* PROBLEM TO WORK ON:
Scan the lines below for the string "blonde" and copy every one that has it.

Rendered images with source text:
* * * * *
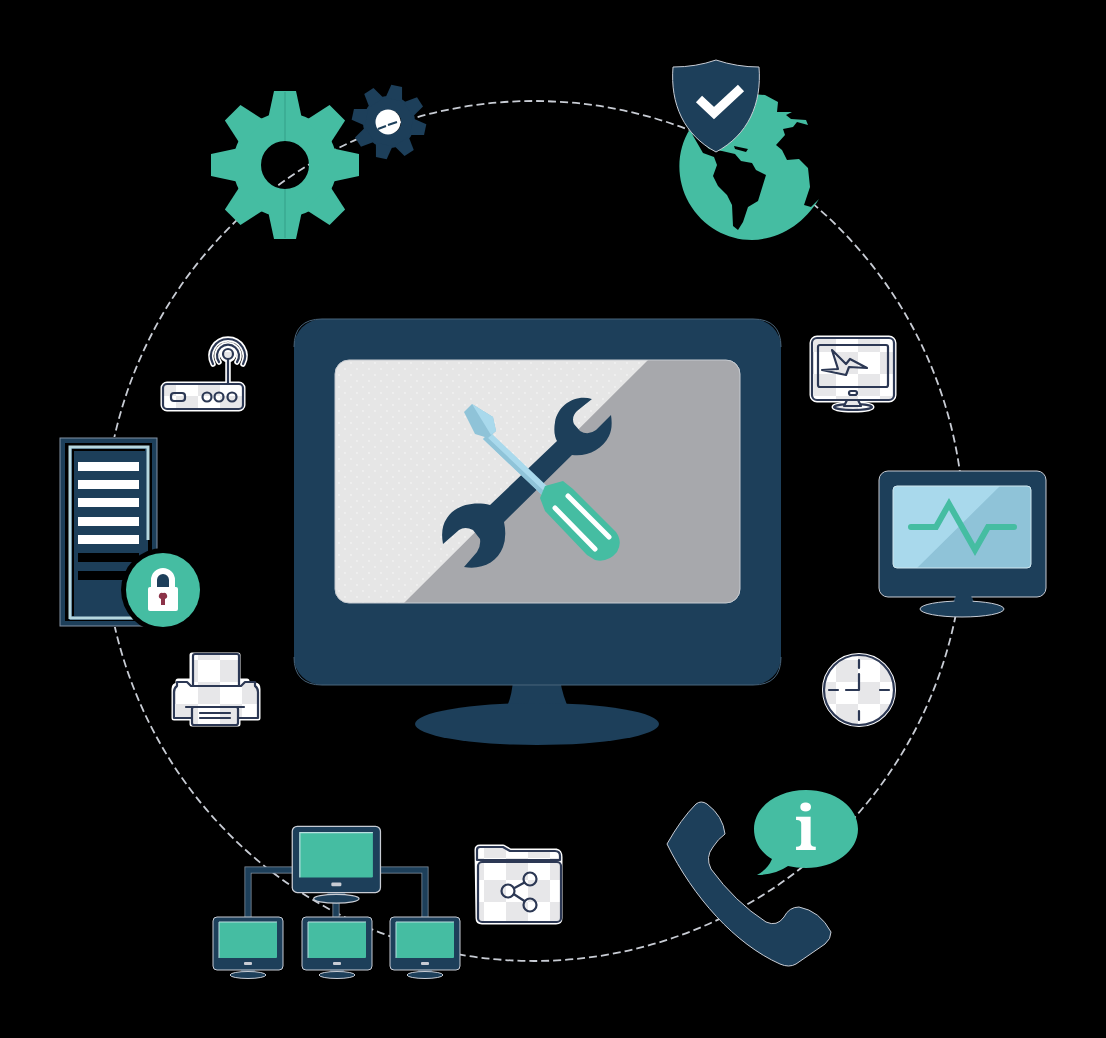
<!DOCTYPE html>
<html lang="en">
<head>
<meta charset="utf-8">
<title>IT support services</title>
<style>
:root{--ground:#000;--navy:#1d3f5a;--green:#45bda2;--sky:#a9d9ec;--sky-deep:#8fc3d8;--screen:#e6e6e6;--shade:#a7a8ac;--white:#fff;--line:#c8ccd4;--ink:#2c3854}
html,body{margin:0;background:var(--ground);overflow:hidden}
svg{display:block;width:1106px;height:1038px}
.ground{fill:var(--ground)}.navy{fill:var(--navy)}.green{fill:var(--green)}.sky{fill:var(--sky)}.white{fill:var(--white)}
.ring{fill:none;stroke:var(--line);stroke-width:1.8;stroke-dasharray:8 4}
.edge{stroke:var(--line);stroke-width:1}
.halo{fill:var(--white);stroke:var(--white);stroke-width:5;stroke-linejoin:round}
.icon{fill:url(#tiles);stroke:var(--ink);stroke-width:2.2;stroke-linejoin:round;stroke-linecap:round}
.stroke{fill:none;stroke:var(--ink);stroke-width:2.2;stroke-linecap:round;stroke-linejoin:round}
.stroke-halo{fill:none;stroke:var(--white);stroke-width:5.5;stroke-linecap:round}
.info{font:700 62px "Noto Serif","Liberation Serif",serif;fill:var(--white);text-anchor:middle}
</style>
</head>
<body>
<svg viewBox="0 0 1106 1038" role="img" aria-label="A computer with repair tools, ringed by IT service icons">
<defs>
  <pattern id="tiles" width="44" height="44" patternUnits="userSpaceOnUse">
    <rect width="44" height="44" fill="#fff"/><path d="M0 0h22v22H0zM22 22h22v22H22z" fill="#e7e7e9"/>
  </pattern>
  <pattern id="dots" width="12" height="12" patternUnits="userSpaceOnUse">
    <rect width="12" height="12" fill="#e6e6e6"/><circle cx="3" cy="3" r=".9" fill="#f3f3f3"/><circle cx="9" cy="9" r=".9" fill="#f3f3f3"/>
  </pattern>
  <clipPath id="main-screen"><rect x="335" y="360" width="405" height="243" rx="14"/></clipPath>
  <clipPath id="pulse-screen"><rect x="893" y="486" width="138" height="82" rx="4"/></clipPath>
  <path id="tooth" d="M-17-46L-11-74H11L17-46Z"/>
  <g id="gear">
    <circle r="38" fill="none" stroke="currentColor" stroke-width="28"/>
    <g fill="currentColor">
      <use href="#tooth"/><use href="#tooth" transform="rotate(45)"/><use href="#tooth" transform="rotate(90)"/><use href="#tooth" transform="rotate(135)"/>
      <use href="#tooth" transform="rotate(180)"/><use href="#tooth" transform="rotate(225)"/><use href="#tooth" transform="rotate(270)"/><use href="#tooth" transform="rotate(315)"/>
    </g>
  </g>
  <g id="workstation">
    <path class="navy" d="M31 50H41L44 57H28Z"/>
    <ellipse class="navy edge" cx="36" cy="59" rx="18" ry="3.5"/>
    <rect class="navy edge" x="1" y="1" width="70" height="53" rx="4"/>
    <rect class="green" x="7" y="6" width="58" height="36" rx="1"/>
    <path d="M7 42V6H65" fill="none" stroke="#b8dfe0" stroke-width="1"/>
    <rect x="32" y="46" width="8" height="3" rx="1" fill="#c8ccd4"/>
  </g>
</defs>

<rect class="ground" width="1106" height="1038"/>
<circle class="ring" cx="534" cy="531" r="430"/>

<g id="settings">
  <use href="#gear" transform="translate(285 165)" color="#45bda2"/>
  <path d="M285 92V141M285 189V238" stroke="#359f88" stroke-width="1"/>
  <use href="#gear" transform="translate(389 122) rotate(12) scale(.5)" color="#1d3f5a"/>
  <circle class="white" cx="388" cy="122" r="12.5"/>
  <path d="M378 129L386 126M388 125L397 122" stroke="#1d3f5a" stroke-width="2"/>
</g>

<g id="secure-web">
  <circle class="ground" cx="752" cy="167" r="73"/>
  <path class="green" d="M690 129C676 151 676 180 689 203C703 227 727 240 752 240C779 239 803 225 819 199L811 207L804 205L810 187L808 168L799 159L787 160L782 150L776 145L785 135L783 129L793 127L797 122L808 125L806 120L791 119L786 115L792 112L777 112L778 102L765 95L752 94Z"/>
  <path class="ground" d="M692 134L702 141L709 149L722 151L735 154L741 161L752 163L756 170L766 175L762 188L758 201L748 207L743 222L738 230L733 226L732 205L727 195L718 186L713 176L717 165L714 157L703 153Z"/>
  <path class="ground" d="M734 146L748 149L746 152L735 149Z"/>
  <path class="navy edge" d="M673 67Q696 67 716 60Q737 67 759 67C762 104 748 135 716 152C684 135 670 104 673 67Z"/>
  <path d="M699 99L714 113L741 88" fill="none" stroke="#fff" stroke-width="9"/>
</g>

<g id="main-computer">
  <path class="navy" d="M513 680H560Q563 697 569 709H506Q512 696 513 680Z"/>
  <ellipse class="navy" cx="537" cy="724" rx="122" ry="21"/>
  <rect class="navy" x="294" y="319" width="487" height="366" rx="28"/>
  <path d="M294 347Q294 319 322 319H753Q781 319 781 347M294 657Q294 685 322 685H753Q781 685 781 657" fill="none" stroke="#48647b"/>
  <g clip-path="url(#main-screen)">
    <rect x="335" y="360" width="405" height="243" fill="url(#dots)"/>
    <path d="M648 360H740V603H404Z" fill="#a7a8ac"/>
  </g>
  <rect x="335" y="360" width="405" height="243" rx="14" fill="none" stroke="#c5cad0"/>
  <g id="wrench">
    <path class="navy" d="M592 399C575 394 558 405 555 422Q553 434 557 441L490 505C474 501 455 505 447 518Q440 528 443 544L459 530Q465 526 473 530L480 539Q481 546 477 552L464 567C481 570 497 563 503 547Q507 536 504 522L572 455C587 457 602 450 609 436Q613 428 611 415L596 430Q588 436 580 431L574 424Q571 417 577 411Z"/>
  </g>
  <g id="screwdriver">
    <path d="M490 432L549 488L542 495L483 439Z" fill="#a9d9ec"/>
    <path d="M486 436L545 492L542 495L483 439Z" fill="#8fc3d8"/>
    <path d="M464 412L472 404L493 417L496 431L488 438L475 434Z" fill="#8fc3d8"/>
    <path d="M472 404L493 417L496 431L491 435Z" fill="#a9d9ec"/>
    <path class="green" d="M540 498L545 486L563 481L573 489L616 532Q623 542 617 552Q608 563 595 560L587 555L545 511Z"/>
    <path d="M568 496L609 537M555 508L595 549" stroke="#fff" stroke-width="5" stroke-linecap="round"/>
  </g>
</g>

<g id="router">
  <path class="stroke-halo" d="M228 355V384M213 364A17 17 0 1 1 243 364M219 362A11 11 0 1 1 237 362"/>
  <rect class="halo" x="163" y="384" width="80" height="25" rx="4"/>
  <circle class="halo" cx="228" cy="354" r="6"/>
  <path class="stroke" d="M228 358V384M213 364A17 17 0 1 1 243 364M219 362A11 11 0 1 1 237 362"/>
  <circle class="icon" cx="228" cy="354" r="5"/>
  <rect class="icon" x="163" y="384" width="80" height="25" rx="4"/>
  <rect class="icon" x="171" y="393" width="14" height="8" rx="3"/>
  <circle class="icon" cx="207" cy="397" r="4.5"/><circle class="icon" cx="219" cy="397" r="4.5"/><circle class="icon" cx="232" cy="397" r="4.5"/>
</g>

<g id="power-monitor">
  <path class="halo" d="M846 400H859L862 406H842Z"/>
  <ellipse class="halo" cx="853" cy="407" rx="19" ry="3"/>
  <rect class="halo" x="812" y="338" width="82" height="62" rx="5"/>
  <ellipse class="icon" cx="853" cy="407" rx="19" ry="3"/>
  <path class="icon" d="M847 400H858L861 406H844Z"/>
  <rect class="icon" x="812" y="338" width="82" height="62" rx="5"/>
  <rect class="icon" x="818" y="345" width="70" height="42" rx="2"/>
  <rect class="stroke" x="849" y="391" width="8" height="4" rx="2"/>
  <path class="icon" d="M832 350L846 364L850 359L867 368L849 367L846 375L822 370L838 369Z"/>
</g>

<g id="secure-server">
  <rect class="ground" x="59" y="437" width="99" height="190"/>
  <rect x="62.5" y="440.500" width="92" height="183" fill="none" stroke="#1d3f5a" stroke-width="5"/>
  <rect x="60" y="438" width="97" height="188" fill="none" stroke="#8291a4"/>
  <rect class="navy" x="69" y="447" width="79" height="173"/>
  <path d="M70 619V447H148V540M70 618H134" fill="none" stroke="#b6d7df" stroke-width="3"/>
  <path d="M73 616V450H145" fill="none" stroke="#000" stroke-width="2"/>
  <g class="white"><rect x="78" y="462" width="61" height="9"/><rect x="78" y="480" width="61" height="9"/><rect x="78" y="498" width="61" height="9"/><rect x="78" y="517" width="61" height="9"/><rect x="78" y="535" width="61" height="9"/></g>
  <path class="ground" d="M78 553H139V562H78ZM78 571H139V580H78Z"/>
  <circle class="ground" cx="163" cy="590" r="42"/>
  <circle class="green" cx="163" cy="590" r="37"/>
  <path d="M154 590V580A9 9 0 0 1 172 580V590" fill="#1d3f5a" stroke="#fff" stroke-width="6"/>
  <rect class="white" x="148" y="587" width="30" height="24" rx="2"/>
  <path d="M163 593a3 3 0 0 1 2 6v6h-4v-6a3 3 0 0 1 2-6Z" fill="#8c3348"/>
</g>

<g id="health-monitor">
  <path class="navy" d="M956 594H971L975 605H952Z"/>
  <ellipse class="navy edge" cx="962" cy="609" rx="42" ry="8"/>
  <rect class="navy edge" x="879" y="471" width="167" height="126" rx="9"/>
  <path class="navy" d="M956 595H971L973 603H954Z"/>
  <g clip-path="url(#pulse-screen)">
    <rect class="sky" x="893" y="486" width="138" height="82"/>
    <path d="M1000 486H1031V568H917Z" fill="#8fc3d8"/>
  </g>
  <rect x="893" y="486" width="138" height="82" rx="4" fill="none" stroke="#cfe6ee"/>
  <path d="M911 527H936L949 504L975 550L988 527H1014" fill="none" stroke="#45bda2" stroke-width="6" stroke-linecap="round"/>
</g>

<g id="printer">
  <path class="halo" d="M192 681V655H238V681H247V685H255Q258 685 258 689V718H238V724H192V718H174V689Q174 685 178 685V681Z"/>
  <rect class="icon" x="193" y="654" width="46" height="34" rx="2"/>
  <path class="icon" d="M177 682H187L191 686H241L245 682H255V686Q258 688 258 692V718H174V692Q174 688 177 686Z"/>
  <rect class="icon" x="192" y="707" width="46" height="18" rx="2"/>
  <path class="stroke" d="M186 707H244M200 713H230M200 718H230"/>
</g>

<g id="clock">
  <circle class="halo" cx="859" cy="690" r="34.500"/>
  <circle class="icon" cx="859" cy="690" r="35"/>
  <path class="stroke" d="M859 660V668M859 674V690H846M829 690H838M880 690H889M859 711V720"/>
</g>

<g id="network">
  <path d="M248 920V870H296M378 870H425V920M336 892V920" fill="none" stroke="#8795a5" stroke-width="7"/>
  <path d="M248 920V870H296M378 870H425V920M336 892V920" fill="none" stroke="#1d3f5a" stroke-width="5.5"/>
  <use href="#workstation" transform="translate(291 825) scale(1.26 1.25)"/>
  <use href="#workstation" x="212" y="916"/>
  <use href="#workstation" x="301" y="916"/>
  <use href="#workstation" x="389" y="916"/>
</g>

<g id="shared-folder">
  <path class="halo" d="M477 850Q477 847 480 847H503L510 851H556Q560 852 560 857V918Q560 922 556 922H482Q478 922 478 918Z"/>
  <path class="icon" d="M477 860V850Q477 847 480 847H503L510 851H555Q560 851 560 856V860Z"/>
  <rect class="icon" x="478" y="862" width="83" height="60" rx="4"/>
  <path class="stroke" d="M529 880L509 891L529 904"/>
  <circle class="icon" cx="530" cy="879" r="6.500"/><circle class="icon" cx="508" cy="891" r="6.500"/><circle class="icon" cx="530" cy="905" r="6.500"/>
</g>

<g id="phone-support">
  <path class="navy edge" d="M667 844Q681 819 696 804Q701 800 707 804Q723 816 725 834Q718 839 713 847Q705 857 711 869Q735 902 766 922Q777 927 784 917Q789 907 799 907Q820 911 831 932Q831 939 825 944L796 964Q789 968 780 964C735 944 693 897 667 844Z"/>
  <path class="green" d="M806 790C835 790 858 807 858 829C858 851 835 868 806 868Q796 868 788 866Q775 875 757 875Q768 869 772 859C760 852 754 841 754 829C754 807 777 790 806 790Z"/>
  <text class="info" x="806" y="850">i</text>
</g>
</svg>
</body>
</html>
* * * * *
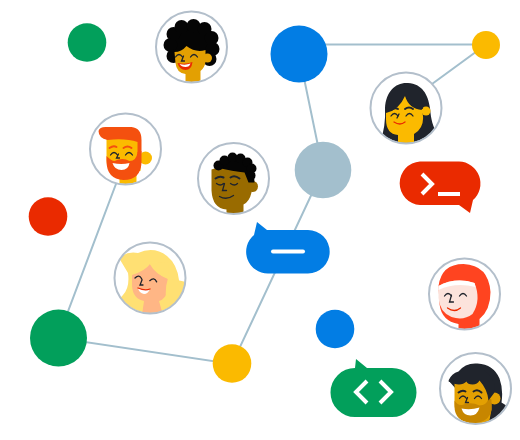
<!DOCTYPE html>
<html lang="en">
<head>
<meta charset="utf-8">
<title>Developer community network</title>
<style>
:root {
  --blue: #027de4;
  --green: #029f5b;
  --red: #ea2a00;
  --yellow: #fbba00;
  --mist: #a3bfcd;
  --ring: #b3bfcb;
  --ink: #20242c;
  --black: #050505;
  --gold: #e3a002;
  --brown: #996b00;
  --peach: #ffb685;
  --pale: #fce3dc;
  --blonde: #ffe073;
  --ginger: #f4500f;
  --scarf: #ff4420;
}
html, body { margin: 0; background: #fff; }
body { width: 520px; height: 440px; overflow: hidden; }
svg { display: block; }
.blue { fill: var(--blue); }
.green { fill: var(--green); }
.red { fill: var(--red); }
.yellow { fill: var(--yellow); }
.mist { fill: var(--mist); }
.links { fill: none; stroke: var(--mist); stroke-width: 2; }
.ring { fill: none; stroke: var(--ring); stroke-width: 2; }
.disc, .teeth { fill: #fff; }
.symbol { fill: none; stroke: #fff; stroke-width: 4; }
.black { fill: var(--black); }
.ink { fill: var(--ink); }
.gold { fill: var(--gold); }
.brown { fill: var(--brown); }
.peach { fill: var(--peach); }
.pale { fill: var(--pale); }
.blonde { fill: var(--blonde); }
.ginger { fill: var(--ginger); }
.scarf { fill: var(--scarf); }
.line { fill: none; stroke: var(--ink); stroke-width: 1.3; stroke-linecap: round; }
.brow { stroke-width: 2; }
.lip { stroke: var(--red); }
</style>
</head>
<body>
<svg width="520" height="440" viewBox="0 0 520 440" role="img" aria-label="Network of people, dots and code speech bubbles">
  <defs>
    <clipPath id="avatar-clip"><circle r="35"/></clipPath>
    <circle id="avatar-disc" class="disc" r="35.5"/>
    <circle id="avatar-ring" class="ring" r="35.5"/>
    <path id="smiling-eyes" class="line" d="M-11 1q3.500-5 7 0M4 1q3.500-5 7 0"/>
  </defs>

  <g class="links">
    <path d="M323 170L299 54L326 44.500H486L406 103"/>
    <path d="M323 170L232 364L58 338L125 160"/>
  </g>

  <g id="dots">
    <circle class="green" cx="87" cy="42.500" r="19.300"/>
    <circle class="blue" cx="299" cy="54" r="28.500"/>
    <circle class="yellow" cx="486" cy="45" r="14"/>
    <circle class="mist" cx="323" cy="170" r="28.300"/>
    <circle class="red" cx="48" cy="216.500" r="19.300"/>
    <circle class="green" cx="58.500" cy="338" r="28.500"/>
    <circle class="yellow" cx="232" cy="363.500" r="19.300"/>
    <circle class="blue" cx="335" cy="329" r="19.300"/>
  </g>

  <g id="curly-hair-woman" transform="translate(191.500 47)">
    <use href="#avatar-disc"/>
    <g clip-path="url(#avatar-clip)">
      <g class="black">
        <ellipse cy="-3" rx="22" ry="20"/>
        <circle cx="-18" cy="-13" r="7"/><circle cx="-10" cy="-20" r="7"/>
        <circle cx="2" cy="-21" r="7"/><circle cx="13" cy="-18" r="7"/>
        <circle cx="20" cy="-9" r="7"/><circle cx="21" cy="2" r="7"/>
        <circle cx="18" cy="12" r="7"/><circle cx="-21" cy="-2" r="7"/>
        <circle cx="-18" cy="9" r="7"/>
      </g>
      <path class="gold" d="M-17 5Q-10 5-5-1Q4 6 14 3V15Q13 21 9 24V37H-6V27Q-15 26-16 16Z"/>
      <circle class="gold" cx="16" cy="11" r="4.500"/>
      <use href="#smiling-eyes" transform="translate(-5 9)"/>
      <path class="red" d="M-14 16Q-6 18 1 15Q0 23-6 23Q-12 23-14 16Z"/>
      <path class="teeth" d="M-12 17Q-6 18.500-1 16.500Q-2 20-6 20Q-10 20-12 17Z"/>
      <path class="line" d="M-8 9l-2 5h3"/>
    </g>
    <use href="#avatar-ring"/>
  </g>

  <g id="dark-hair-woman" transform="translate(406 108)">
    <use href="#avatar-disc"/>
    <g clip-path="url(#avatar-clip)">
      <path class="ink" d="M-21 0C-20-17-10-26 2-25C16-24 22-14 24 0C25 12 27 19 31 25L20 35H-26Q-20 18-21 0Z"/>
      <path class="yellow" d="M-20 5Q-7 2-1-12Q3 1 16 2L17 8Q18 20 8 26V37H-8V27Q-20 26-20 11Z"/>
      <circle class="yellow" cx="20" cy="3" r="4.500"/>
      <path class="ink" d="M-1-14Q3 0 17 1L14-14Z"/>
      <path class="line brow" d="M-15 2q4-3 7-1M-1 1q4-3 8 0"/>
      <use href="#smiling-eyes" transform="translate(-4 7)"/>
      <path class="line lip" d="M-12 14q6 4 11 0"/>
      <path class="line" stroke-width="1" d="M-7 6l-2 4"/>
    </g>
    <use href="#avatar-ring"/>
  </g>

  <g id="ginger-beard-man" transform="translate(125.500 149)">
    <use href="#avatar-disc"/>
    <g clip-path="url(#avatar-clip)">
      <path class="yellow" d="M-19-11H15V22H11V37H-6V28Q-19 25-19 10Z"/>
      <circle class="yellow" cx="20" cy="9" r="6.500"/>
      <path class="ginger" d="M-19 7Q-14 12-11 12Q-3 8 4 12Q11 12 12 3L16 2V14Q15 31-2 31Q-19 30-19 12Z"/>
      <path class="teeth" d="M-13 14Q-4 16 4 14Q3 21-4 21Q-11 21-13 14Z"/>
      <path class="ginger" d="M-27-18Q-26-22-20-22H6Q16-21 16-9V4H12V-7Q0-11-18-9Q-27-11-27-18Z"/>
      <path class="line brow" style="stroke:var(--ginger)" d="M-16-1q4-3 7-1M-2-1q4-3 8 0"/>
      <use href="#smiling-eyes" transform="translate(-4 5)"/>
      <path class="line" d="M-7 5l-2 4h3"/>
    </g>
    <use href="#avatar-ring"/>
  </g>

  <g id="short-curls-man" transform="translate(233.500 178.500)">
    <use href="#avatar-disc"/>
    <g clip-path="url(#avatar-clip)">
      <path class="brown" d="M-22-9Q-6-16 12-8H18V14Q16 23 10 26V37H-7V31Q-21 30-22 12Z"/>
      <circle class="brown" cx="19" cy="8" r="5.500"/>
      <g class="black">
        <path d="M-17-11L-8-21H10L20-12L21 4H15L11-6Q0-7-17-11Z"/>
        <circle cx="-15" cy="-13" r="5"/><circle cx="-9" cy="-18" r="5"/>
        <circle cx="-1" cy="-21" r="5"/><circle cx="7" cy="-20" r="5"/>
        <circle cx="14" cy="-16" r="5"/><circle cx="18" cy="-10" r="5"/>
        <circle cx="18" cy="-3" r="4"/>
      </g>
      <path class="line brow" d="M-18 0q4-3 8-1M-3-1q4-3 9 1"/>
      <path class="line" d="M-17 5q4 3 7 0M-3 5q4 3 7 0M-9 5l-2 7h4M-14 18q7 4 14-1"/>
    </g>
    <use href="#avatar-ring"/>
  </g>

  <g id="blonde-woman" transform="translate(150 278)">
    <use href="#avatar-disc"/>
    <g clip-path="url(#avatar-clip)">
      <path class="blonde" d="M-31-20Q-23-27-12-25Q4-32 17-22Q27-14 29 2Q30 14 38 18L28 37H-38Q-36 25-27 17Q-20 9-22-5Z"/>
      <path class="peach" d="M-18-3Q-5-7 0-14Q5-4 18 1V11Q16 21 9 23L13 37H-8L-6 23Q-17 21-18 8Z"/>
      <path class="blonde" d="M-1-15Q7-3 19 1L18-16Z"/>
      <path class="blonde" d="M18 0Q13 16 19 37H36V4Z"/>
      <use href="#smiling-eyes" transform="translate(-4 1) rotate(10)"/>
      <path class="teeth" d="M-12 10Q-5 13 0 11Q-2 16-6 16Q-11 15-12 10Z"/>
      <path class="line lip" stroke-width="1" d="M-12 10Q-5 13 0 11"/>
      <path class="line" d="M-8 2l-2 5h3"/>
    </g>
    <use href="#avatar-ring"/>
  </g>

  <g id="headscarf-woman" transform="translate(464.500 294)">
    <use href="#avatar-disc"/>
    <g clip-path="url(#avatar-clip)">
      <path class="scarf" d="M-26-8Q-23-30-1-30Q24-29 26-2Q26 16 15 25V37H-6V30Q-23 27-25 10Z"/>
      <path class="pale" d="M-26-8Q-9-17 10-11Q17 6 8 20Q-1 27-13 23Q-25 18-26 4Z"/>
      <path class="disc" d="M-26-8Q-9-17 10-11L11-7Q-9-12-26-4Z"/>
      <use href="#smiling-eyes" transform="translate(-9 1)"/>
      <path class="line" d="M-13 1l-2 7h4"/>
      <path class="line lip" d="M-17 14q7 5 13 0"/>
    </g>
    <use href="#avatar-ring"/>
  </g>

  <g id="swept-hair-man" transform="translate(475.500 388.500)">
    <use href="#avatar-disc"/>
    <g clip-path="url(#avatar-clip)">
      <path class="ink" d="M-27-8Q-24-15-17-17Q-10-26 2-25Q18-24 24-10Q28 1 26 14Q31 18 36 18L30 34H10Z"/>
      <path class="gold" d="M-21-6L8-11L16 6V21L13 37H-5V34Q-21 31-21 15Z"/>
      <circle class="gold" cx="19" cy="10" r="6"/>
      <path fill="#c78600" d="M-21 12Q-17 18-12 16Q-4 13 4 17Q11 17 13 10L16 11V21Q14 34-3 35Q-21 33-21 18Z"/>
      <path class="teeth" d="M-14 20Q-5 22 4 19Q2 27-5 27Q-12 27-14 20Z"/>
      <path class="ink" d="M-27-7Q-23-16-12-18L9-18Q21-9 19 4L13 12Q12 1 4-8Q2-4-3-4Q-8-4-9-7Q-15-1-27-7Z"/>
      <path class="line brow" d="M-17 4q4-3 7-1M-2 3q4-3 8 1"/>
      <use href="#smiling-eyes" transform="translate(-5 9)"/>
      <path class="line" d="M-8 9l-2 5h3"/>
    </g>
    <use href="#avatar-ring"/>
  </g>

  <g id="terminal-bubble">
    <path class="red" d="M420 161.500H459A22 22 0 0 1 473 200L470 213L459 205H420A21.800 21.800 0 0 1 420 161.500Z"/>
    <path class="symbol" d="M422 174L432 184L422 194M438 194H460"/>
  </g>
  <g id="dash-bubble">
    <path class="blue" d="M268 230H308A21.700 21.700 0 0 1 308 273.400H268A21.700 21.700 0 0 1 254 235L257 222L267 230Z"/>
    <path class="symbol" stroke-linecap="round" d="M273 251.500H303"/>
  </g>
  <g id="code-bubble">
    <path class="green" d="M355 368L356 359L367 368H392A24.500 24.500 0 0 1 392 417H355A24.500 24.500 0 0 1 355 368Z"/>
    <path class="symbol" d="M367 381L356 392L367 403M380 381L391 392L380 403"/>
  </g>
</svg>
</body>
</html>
* * * * *
* ANSWER AREA:
  --blonde: #ffe073;
.blonde { fill: var(--blonde); }
  <g id="blonde-woman" transform="translate(150 278)">
      <path class="blonde" d="M-31-20Q-23-27-12-25Q4-32 17-22Q27-14 29 2Q30 14 38 18L28 37H-38Q-36 25-27 17Q-20 9-22-5Z"/>
      <path class="blonde" d="M-1-15Q7-3 19 1L18-16Z"/>
      <path class="blonde" d="M18 0Q13 16 19 37H36V4Z"/>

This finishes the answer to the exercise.